Joel October 16, 2003 at 2:04 am

The title of the article jarred me right off the bat: “Two Civilized MEN”. The write-off of Carol Moseley Braun (who I endorse) further convinced me: these two are latent sexists.

Yule Heibel October 16, 2003 at 2:25 am

I have to say that the article’s title didn’t bother me, Joel, since I assumed that the “barbarians” referred to the predominantly male crop of candidates — and the “civilized men” therefore referred specifically to two men in that group. I don’t endorse Moseley-Braun; because of my lack of interest in her in general terms, it seemed to me that the way the authors dealt with her position was really quite secondary to their main points, although I was puzzled that she was singled out (because she’s African-American?). Perhaps my lack of interest in her is a mistake; their main points, however, still strike me as relevant.

Betsy: a twist of historical irony, perhaps? Italy gave the US the Mafia, and now the US is giving Americanization back to Italy via Berlusconi…? This whole trend toward a new modern serfdom and its dehumanizing qualities, its tearing down of everything that progressive societies have tried to build up: the fact that that’s what the authors were railing against, and the fact that there are at least a couple of candidates looking at things from that perspective — that’s what made me link to this article.
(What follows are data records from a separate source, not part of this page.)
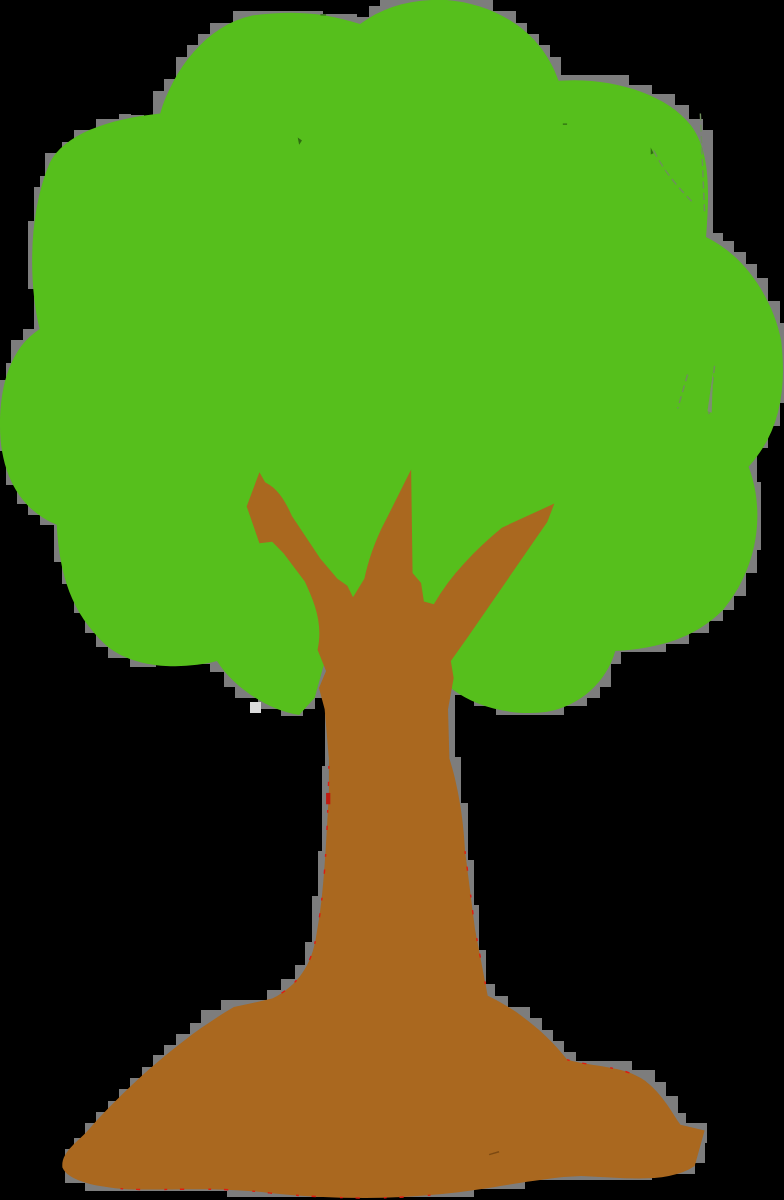
<!DOCTYPE html>
<html lang="en">
<head>
<meta charset="utf-8">
<title>Tree</title>
<style>
:root {
  --night: #000000;
  --leaf: #56bf1c;
  --bark: #aa681f;
  --fringe: #7d7d7d;
  --spark: #e01b10;
}
html, body { margin: 0; background: var(--night); overflow: hidden; }
.tree { display: block; width: 784px; height: 1200px; background: var(--night); }
.fringe { fill: var(--fringe); }
.canopy { fill: var(--leaf); }
.trunk { fill: var(--bark); }
.specks { fill: #2f6d10; }
.gaps { fill: none; stroke: #6f8f5c; stroke-width: 1; stroke-dasharray: 5 3; }
.sparks { fill: none; stroke: var(--spark); stroke-width: 1; stroke-dasharray: 2 9 3 17; }
</style>
</head>
<body>
<svg class="tree" viewBox="0 0 553 846" preserveAspectRatio="none" role="img" aria-label="Tree with a round green crown and a brown trunk">
  <g class="fringe" shape-rendering="crispEdges">
    <path d="M108 82V64H116V56H124V40H132V32H140V24H148V16H164V8H228V10H252V12H260V4H268V0H348V8H364V16H372V24H380V32H388V40H396V53H444V60H460V66H476V74H486V84H496V92H503V164H510V170H518V178H526V186H534V196H542V212H550V228H553V284H550V300H542V316H534V340H537V388H534V404H526V420H518V430H510V438H500V446H486V454H470V460H438V468H431V484H423V492H414V498H398V504H350V498H334V490H321V534H325V566H330V606H334V638H338V670H343V694H349V702H358V710H374V718H382V726H390V734H398V742H406V748H446V754H462V763H470V773H478V785H484V792H499V806H497V820H490V828H460V832H370V838H334V844H160V840H60V834H46V810H52V802H60V792H68V784H76V776H84V768H92V760H100V752H108V744H116V737H124V729H134V721H142V712H156V705H188V698H198V690H208V680H215V664H220V632H224V600H227V540H229V492H222V500H214V505H198V500H182V492H166V484H158V474H148V468H110V470H92V464H76V456H68V446H60V432H52V412H44V396H38V370H28V363H20V355H12V342H4V318H0V268H4V256H8V240H16V232H24V204H20V156H24V132H28V124H32V108H44V100H52V92H68V84H84V80Z"/>
    <rect x="176" y="495" width="8" height="8" fill="#dcdcdc"/>
  </g>

  <path class="canopy" d="M113 80C122 50 145 18 178 11C205 7 230 9 254 17C270 5 290-1 315 0C350 3 382 22 394 57C430 54 470 66 487 88C500 105 501 130 498 167C525 180 545 210 551 240C555 275 550 305 528 329C540 360 535 400 510 430C490 450 465 457 434 459C428 480 410 498 385 502C360 505 335 498 319 486L300 440H245L228 470L222 492L211 504C190 501 165 485 153 466C130 472 95 472 75 455C50 432 42 405 40 370C15 360 0 335 0 300C0 270 8 245 28 232C20 200 20 150 35 115C45 95 75 84 113 80Z"/>

  <g class="specks">
    <path d="M210 97l3 2-2 3zM397 87h3v1h-3zM459 104l2 4-2 1zM226 10h4v1h-4z"/>
  </g>
  <path class="gaps" d="M485 264L478 288M504 258L500 292M461 106C468 120 478 132 488 142M494 80L497 150"/>
  <path d="M503 262L499 290L502 291Z" fill="#7c8f70"/>

  <path class="trunk" d="M183 333L187 340C197 345 202 355 206 364L226 394L238 408L245 413L249 421L257 408C260 395 264 382 272 367L290 331L291 404L297 411L299 424L306 426C318 405 335 388 354 372L391 355L386 368L330 449L318 466L320 478L316 500L317 535C322 550 327 575 328 600L335 655L344 702C365 712 385 728 400 747C415 752 440 751 455 762C468 772 474 785 480 793L497 797L490 822C470 835 440 830 410 829C380 830 350 838 310 842C270 846 230 845 190 841C150 836 110 840 85 838C65 836 48 832 44 823C43 812 55 805 62 797C90 765 130 730 165 710L192 704C210 695 220 680 223 660C229 630 230 590 232 560L232 535L229 500L225 485L230 473L224 458C228 440 222 425 215 410L200 390L192 382L183 383L174 357Z"/>

  <path class="sparks" d="M232 540C231 590 229 630 223 660C220 680 210 695 192 704M328 600L335 655L344 702M85 838C110 840 150 836 190 841C230 845 270 846 310 842M400 747C415 752 440 751 455 762"/>
  <path d="M230 559h3v8h-3z" fill="#c01a10"/>
  <path d="M345 814l7-2" stroke="#7d4a12" fill="none"/>
</svg>
</body>
</html>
Betsy Burke October 16, 2003 at 5:16 am

I think there will always be people of any nationality around to organize crime. The election of Berlusconi seemed like a last-ditch effort at the time, but the other politians are grappling to save what is left of the post-war ideal. Fausto Bertinotti is the voice of reason in my opinion but he won’t be elected because the heyday of that kind of socialism is past. Berlusconi is tycoon incarnate, just the kind that is making the gap between rich and poor wider. And his policies reflect that. So teaming up with the big guys makes sense for him.

brian moffatt October 16, 2003 at 2:50 pm

Sharpton’s line – we’re here on a bad trade policy – sounds like it was written by Chris Rock. And that’s no drivel from The Driveller. There’s no pulling out of Iraq now. Not yet at any rate.

Good stuff.

Comments on this entry are closed.

Previous post:

Next post: